[Stored data entries]
+--

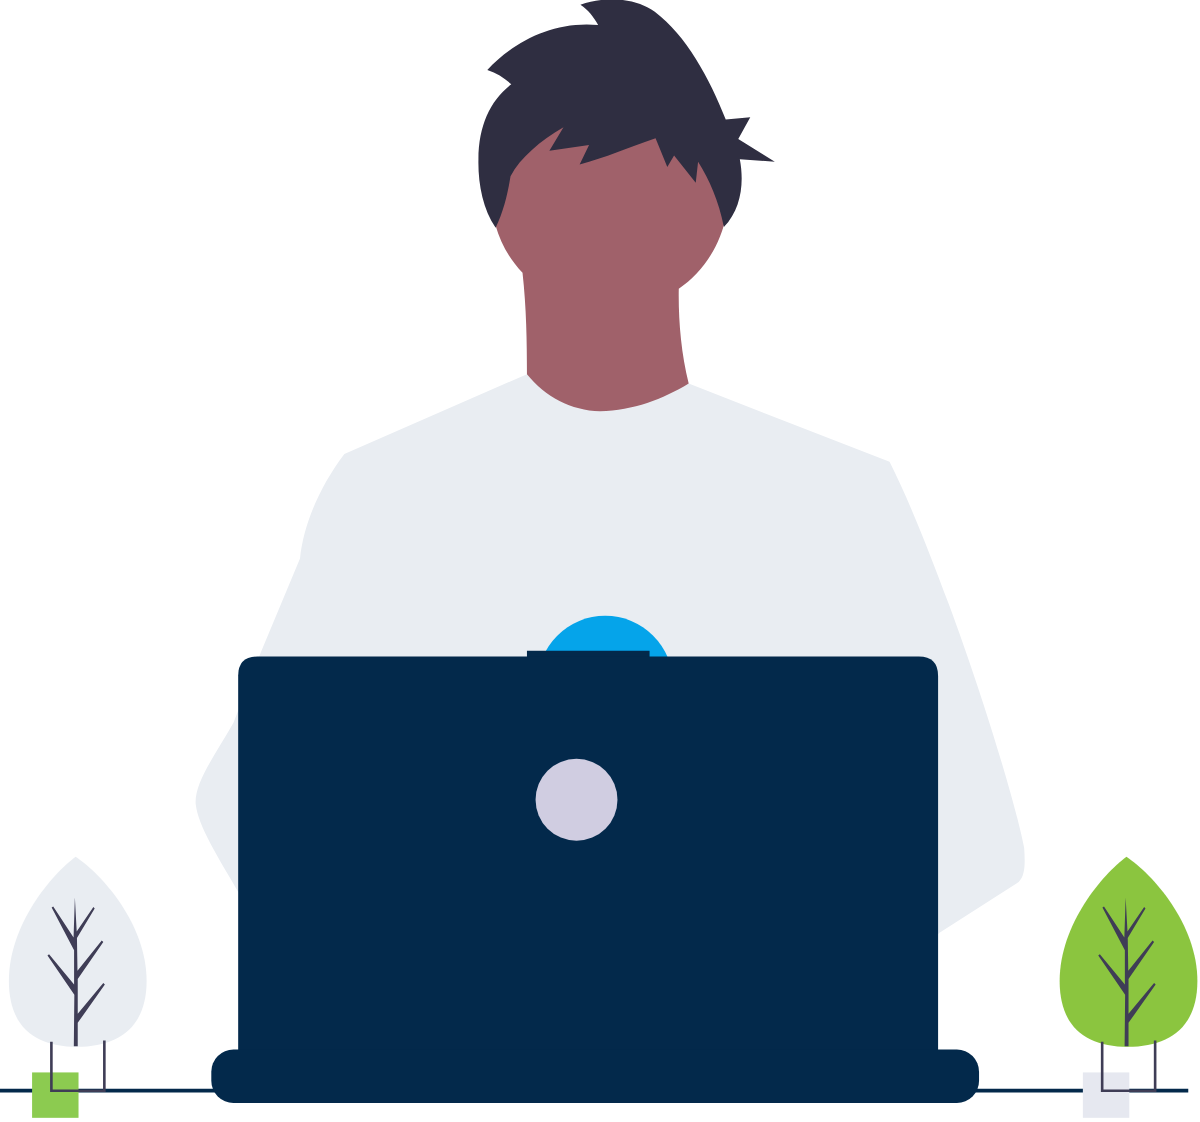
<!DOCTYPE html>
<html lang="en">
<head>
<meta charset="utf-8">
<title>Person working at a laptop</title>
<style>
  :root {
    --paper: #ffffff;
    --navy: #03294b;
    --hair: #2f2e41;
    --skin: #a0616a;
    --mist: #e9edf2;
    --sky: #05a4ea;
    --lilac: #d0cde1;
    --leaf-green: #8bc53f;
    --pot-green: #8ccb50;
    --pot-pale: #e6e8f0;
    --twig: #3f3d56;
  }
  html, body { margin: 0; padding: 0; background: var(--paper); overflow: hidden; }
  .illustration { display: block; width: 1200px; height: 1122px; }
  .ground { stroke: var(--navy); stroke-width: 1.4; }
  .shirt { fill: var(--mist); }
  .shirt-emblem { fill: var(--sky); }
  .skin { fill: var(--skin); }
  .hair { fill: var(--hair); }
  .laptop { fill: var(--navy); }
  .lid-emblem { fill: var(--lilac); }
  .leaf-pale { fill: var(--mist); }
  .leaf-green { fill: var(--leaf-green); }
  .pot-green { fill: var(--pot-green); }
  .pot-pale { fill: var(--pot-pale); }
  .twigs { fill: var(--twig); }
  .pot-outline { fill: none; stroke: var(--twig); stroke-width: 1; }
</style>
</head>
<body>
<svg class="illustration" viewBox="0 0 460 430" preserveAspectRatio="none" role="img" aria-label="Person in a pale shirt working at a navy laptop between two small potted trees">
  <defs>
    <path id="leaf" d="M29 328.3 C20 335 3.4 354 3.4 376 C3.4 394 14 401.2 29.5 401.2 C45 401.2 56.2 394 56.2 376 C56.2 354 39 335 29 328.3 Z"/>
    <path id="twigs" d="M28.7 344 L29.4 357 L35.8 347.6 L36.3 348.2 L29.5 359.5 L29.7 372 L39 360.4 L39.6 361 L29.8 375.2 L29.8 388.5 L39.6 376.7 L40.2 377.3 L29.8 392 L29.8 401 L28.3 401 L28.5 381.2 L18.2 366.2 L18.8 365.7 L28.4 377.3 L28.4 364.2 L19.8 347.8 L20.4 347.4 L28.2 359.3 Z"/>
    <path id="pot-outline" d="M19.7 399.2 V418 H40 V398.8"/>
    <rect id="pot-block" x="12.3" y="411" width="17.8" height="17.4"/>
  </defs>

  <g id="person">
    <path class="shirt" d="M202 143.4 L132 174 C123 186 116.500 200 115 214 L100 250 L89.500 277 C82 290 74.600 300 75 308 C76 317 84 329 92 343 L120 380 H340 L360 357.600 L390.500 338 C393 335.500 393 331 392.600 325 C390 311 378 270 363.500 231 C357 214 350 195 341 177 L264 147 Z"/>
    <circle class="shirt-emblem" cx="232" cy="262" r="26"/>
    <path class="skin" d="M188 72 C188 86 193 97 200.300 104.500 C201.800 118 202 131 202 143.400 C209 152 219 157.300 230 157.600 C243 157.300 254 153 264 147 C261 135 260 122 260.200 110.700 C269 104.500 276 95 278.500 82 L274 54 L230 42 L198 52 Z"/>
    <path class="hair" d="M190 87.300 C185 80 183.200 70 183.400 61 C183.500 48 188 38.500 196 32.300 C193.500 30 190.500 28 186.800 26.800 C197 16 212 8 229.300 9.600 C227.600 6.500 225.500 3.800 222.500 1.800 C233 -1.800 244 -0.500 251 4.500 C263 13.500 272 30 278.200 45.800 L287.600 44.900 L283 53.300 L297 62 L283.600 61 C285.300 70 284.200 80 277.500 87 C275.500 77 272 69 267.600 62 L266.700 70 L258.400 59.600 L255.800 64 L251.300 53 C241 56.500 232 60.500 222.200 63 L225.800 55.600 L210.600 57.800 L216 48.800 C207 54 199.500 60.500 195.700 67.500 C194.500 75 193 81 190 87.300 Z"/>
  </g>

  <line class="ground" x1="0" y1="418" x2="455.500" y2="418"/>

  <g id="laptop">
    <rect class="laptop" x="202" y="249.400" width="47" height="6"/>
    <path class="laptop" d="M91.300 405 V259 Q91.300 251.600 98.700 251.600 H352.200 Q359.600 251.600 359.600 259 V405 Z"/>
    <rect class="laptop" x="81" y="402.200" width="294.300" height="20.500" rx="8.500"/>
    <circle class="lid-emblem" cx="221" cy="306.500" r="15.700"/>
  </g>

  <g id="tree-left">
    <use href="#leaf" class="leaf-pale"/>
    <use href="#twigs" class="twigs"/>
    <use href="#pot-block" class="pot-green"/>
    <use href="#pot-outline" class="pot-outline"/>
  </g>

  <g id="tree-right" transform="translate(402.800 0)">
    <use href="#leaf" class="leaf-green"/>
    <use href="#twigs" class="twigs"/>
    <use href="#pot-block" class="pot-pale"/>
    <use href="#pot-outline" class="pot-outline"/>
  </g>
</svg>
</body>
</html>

+--

### TASK INSTRUCTIONS
Among the lines of the data, which ones contain the word "laptop"? Show them.

### ANSWER TO THIS TASK
<title>Person working at a laptop</title>
  .laptop { fill: var(--navy); }
<svg class="illustration" viewBox="0 0 460 430" preserveAspectRatio="none" role="img" aria-label="Person in a pale shirt working at a navy laptop between two small potted trees">
  <g id="laptop">
    <rect class="laptop" x="202" y="249.400" width="47" height="6"/>
    <path class="laptop" d="M91.300 405 V259 Q91.300 251.600 98.700 251.600 H352.200 Q359.600 251.600 359.600 259 V405 Z"/>
    <rect class="laptop" x="81" y="402.200" width="294.300" height="20.500" rx="8.500"/>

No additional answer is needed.